**Saved data entries**

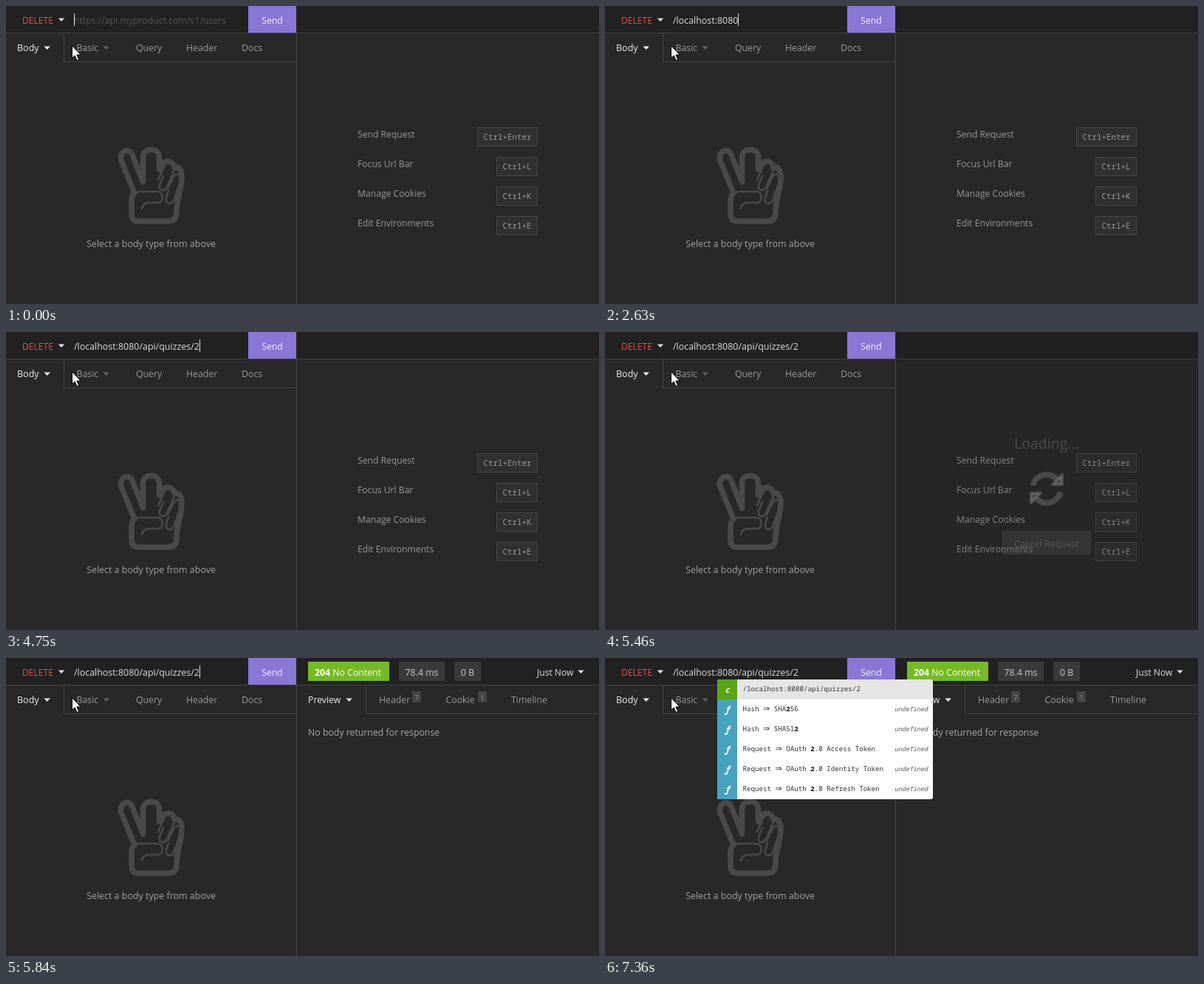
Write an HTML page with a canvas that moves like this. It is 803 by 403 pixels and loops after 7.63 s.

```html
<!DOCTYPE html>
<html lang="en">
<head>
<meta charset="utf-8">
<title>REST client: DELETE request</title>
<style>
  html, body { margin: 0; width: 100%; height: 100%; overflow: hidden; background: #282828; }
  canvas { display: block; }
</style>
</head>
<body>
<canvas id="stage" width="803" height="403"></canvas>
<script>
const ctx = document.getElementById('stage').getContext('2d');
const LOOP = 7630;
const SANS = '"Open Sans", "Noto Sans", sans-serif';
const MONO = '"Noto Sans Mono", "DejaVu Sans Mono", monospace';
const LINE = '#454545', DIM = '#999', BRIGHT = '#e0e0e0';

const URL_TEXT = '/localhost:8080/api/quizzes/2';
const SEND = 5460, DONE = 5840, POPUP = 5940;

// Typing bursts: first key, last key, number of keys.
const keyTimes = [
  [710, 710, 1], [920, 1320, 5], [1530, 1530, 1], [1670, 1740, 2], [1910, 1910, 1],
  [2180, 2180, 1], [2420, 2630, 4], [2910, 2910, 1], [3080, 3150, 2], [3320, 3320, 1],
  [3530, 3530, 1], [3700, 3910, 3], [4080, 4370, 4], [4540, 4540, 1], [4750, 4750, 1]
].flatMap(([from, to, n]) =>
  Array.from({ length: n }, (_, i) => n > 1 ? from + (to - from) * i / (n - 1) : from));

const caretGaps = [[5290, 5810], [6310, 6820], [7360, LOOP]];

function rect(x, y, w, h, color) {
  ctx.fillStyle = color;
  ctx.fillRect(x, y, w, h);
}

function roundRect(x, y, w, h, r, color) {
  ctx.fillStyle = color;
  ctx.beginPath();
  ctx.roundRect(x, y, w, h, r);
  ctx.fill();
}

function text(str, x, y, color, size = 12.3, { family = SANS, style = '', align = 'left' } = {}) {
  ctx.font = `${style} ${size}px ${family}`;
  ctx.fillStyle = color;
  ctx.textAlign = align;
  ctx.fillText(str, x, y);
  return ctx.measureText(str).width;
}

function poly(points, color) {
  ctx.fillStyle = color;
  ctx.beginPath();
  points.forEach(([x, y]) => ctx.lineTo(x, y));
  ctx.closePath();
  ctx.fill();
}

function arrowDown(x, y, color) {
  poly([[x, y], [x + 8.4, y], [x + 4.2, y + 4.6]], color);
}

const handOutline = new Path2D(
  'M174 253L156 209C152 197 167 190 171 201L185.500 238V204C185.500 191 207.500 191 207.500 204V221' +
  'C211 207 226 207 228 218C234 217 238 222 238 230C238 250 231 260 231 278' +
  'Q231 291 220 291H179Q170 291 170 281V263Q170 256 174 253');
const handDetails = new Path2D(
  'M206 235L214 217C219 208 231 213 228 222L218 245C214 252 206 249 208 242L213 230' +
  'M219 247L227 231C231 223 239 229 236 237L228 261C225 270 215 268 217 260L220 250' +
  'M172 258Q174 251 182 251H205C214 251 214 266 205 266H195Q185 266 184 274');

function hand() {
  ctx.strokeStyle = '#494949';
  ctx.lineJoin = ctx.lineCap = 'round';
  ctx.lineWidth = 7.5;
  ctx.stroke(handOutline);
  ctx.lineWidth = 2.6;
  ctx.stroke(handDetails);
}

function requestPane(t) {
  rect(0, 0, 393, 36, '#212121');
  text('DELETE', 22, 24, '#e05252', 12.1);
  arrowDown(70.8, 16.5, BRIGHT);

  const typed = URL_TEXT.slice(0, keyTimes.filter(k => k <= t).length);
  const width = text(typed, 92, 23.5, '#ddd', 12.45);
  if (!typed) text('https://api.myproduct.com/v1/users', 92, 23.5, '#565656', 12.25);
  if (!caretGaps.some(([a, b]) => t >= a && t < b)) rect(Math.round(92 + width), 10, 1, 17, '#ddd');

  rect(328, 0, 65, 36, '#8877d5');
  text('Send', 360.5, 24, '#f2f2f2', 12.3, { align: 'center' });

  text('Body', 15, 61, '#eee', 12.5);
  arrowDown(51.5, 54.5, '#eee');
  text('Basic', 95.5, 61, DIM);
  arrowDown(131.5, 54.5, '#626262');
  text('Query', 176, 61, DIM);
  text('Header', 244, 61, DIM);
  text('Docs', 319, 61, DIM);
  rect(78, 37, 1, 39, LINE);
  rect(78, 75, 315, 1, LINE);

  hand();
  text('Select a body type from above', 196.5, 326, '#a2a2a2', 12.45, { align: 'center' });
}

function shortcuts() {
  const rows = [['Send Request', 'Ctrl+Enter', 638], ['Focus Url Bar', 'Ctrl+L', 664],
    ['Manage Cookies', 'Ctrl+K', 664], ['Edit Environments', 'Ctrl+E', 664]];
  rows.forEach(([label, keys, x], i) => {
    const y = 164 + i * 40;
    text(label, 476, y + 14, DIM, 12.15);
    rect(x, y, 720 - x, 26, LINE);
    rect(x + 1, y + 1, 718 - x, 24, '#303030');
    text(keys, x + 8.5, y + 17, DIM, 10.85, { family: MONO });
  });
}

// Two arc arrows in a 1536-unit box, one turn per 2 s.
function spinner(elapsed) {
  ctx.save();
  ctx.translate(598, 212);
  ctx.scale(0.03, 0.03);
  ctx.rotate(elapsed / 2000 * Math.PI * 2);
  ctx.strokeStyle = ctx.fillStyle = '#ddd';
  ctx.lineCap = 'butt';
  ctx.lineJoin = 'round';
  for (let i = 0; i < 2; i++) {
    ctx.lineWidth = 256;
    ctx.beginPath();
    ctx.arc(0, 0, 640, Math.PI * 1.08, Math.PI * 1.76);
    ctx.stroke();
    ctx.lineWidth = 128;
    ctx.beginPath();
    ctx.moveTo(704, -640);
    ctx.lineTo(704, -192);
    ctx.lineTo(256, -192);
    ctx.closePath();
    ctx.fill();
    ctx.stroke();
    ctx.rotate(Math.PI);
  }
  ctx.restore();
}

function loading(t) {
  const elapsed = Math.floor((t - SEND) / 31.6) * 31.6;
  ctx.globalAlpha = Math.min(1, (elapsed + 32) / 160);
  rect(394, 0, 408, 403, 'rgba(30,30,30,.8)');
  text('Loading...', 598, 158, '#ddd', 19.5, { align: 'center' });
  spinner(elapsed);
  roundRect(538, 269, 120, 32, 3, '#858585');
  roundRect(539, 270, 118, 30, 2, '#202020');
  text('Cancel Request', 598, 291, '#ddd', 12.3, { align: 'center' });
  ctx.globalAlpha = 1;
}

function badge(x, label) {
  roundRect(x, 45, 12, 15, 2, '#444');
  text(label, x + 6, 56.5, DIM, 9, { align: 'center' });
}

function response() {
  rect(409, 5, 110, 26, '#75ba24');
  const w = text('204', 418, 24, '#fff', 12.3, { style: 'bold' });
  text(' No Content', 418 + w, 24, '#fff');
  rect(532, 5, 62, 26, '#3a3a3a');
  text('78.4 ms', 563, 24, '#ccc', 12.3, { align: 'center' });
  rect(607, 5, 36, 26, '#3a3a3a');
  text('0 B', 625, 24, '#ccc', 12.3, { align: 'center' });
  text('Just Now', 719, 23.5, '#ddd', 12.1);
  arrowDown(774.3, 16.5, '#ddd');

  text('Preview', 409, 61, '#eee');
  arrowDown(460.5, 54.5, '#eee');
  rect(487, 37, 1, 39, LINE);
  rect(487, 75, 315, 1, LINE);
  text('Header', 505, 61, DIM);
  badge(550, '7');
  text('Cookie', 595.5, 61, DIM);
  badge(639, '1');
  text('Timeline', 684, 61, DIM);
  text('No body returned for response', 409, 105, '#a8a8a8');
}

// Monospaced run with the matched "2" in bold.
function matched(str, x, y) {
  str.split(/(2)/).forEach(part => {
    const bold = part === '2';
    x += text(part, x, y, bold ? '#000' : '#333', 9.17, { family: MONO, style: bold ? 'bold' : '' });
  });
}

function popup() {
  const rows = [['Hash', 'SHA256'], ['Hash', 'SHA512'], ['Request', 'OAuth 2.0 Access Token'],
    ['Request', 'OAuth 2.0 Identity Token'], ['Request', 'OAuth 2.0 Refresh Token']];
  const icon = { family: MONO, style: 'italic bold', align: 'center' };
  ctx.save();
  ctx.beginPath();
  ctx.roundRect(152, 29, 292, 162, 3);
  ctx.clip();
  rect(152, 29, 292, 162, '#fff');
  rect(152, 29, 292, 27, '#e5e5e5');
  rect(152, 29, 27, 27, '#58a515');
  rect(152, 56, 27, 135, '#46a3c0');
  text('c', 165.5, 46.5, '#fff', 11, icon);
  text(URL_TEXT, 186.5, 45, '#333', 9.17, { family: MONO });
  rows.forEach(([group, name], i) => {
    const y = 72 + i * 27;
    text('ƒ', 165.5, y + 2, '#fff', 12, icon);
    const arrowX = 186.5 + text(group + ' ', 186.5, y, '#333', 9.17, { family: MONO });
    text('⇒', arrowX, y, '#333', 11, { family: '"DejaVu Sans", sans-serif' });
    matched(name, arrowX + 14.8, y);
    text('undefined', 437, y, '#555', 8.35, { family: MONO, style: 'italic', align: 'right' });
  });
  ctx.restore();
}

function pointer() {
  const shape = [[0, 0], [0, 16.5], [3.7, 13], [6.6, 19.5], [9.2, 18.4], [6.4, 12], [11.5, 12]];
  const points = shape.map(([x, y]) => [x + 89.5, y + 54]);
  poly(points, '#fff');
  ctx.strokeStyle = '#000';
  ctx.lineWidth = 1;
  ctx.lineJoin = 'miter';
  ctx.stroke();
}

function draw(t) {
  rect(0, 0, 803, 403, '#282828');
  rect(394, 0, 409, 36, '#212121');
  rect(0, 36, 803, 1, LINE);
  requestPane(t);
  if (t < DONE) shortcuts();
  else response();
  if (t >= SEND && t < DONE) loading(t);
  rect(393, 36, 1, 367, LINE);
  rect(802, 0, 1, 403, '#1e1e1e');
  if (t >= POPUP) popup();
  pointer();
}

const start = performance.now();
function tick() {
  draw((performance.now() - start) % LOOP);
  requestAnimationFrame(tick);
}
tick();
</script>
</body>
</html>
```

**What to work on**
Consider the entries above and return each line with the string "color".

**Solution to this problem**
function rect(x, y, w, h, color) {
  ctx.fillStyle = color;
function roundRect(x, y, w, h, r, color) {
  ctx.fillStyle = color;
function text(str, x, y, color, size = 12.3, { family = SANS, style = '', align = 'left' } = {}) {
  ctx.fillStyle = color;
function poly(points, color) {
  ctx.fillStyle = color;
function arrowDown(x, y, color) {
  poly([[x, y], [x + 8.4, y], [x + 4.2, y + 4.6]], color);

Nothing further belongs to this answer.